Version Data Lakes, Declarative DAGs and shared SQL stuff with SQLPad.
Data will power every piece of our existence in the near future. I collect “Data Points” to help understand this future.
If you want to support this, please share it on Twitter, LinkedIn, or Facebook.
The three data points for today are next-gen data lakes with lakeFS, declarative DAGs with boundary-layer, and fast data engineer onboarding with SQLPad.
1 LakeFS, versioning and branching data
lakeFS is a tool that provides a layer on top of your AWS S3 or GCS data lake. It allows automatic versioning and branching of your data. The team provides lots of best practices, e.g. showing how to set up a data mesh using lakeFS. It’s open-source and evolves pretty fast, so I suggest you take a look at it!
I suggest you first take a look at the docs which are really well written, and then head over to the blog post about data quality and finally maybe take a look at how to use lakeFS with apache airflow.
DAGs or directed acyclic graphs have become the concept data scientists and data engineers use alike in their data pipelines. A data pipeline represented by a DAG usually contains both a “graph” meaning steps and the logic chaining them together, and the possibly complex transformation logic inside the steps.

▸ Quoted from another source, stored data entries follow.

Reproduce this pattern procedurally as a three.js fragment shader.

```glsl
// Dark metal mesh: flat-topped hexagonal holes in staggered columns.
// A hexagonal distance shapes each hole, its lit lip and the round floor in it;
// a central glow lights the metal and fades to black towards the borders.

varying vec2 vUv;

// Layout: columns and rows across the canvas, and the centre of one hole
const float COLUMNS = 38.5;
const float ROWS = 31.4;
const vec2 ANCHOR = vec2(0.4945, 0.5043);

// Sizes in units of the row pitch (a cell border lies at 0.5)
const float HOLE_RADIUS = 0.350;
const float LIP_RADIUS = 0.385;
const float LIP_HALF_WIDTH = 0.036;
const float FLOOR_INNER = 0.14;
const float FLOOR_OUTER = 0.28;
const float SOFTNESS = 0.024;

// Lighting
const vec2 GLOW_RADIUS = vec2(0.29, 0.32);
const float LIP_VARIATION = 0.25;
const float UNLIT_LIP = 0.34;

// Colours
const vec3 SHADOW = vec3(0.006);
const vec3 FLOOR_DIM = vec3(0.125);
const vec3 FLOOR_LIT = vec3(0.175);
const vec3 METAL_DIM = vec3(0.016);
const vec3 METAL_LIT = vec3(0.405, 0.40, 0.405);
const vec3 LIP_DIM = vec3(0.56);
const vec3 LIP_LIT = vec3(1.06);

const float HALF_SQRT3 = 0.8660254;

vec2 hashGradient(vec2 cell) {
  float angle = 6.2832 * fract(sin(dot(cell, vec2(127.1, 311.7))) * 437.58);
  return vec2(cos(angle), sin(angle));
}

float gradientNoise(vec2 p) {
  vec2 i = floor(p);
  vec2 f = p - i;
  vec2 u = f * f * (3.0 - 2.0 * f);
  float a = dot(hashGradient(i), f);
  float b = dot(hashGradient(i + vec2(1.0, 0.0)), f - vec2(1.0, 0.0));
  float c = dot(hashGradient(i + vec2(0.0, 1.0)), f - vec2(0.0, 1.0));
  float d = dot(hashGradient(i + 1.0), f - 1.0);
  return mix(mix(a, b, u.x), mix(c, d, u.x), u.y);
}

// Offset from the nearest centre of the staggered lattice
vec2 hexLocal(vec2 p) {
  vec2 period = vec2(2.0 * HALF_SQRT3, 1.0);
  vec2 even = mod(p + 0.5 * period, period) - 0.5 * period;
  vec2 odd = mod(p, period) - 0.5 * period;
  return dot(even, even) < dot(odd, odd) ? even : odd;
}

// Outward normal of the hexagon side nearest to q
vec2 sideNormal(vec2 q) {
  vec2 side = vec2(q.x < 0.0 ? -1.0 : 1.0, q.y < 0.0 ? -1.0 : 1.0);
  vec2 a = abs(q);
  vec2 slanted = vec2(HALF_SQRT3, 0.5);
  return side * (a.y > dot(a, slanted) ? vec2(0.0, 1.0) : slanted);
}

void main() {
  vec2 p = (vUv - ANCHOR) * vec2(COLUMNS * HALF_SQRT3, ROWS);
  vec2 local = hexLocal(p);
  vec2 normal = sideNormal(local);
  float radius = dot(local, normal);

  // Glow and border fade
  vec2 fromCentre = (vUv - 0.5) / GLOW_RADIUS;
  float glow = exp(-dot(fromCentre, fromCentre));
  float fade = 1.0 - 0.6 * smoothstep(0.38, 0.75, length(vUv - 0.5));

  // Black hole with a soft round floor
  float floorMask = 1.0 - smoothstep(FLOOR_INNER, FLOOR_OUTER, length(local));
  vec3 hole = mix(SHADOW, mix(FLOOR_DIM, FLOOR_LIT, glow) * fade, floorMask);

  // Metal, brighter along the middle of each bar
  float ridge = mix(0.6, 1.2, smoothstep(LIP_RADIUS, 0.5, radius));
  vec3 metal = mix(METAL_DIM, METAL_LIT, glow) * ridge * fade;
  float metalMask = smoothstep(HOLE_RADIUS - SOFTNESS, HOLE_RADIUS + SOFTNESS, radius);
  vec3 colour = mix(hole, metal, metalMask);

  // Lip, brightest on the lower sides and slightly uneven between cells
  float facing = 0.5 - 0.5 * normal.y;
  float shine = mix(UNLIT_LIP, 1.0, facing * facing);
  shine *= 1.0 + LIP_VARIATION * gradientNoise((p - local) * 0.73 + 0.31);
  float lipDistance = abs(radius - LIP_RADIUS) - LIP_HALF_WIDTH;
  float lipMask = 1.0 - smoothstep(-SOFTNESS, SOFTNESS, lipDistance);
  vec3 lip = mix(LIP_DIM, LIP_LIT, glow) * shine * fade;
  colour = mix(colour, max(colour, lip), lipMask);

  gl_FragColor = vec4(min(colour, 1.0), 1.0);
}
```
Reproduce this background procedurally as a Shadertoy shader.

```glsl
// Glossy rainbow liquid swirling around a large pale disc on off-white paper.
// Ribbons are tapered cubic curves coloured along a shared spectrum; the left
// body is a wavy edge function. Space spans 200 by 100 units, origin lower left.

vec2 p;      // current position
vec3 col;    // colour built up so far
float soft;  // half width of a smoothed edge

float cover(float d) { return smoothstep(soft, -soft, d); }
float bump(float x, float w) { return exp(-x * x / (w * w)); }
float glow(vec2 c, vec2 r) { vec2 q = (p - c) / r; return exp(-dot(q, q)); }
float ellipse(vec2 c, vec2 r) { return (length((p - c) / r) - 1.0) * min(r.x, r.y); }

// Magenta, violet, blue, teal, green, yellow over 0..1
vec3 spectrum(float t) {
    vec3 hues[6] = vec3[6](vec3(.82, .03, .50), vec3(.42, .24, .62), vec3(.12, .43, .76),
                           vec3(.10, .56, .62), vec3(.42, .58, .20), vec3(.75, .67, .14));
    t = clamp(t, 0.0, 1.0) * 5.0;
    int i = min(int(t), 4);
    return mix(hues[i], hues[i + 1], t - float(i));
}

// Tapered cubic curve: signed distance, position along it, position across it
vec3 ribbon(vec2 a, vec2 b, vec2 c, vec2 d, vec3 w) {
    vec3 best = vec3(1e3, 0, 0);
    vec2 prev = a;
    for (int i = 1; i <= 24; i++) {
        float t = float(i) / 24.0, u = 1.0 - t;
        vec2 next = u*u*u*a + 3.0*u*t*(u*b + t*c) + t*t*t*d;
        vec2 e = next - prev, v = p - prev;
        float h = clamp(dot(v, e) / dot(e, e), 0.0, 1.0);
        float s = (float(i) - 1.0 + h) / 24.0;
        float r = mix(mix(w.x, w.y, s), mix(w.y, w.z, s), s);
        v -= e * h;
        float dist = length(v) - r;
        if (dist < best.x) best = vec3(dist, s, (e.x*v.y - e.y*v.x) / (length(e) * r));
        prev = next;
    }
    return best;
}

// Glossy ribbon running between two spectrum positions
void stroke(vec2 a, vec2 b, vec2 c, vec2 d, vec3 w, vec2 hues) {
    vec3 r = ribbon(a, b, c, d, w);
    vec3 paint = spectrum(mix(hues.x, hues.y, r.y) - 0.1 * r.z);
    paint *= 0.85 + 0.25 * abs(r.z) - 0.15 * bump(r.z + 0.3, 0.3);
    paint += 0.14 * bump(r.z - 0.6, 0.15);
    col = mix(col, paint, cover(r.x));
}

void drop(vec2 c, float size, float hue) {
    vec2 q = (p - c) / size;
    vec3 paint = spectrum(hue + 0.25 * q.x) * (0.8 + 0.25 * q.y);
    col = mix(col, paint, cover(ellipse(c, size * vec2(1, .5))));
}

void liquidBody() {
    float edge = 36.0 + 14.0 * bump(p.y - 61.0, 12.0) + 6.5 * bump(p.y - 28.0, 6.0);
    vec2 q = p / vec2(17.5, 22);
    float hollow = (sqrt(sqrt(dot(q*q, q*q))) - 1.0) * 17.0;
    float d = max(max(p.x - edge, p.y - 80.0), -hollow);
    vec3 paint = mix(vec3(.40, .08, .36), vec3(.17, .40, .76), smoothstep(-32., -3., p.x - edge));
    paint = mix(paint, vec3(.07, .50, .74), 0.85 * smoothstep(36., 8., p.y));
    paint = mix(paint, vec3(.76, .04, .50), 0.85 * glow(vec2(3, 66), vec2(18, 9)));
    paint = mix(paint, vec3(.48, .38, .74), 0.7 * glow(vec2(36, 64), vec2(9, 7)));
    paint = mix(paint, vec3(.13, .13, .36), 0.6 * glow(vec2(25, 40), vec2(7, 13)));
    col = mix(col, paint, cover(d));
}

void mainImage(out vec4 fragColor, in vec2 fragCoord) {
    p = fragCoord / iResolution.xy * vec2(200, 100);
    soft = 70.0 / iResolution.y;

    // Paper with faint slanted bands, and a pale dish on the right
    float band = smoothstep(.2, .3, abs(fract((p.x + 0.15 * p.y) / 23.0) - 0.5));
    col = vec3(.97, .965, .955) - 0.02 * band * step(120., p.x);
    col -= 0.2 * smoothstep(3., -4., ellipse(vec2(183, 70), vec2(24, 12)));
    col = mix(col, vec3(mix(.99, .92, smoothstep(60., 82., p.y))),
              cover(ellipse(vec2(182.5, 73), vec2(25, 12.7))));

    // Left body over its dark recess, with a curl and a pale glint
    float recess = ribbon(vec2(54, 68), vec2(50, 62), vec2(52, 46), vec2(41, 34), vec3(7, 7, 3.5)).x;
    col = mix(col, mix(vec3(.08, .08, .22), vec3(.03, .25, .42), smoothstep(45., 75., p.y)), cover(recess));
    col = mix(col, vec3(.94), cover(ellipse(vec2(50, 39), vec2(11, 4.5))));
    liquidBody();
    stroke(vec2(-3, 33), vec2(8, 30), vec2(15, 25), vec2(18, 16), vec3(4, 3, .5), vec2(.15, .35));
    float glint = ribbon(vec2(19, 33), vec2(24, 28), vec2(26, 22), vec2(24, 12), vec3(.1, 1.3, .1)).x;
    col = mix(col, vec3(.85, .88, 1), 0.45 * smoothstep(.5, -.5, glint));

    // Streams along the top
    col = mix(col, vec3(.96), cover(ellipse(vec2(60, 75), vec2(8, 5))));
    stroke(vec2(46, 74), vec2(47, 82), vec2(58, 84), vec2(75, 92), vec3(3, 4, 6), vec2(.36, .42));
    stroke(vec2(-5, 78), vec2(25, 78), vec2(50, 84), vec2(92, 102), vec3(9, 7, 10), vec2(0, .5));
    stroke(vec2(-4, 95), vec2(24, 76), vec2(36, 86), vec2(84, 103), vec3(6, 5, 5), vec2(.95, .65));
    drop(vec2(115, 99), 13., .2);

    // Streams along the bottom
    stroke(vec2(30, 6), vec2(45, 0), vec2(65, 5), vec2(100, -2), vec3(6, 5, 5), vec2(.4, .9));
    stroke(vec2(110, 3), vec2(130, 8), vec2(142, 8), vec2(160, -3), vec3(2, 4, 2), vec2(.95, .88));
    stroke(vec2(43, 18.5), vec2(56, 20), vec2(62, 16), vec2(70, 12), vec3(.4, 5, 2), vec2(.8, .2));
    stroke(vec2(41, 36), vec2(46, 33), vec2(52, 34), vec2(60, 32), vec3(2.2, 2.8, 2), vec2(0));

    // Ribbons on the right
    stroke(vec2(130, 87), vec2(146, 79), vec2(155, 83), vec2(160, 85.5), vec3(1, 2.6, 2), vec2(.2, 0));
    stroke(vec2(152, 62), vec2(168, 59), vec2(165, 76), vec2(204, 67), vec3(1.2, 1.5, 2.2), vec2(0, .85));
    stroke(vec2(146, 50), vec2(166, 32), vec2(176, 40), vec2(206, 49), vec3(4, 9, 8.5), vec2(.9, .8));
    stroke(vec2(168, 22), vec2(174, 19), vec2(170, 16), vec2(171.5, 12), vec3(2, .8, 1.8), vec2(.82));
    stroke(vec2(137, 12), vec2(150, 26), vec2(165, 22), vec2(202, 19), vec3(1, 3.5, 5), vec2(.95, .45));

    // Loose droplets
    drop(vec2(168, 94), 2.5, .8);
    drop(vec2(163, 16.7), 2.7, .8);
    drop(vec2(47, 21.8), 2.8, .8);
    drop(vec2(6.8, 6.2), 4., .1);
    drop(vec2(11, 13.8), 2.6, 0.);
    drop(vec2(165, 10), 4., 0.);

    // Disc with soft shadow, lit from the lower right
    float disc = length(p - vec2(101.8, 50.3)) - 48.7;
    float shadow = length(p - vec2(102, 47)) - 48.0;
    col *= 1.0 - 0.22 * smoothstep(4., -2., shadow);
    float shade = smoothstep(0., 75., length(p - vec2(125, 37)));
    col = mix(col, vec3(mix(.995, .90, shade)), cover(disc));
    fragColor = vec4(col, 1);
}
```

This violates the “Single Layer of Abstraction” principle and thus makes DAGs really hard to understand. In the “Composed Method” developers aim to provide code on the same “level”. Since DAGs often contain two separate levels or more, this can be solved by extracting one of the other. Declarative DAG tools aim to do just that, and the DAG tool from Etsy seems to be most promising. It’s built for Apache Airflow DAGs, and allows a YAML DAG declaration for the step logic. The YAML then compiles down to an Apache Airflow DAG.
Fwiw, of course, the composed method can be used in a normal Python DAG using plain old python. The benefit of declarative DAG tools is that they enforce this method, not that they are the only way to do it.
I remember being set up as a data guy. Get some SQL editor, asking someone to tell me the connection strings I needed, getting to know the databases etc. When working on a ticket I usually had to hack together completely new SQL.
But versioning & configuring connections and SQL is actually really easy! And having a nice looking UI + be able to share credentials etc. speeds up development quite a bit. I’ve been using SQLPad for querying and simple visualizations for quite some time and enjoyed it…
You can use a combination of versioned & seed connections to have both a versioned set of data as well as a “custom set” for each developer if needed.
I simply like to use SQLPad as a local SQL editor run inside docker with versioned connections + queries that can be shared with the team. But you can of course also deploy SQLPad and put the data onto some persistent storage.
In other news
P.S.: I share things that matter, not the most recent ones. I share books, research papers, and tools. I try to provide a simple way of understanding all these things. But I tend to be opinionated. But you can always hit the unsubscribe button!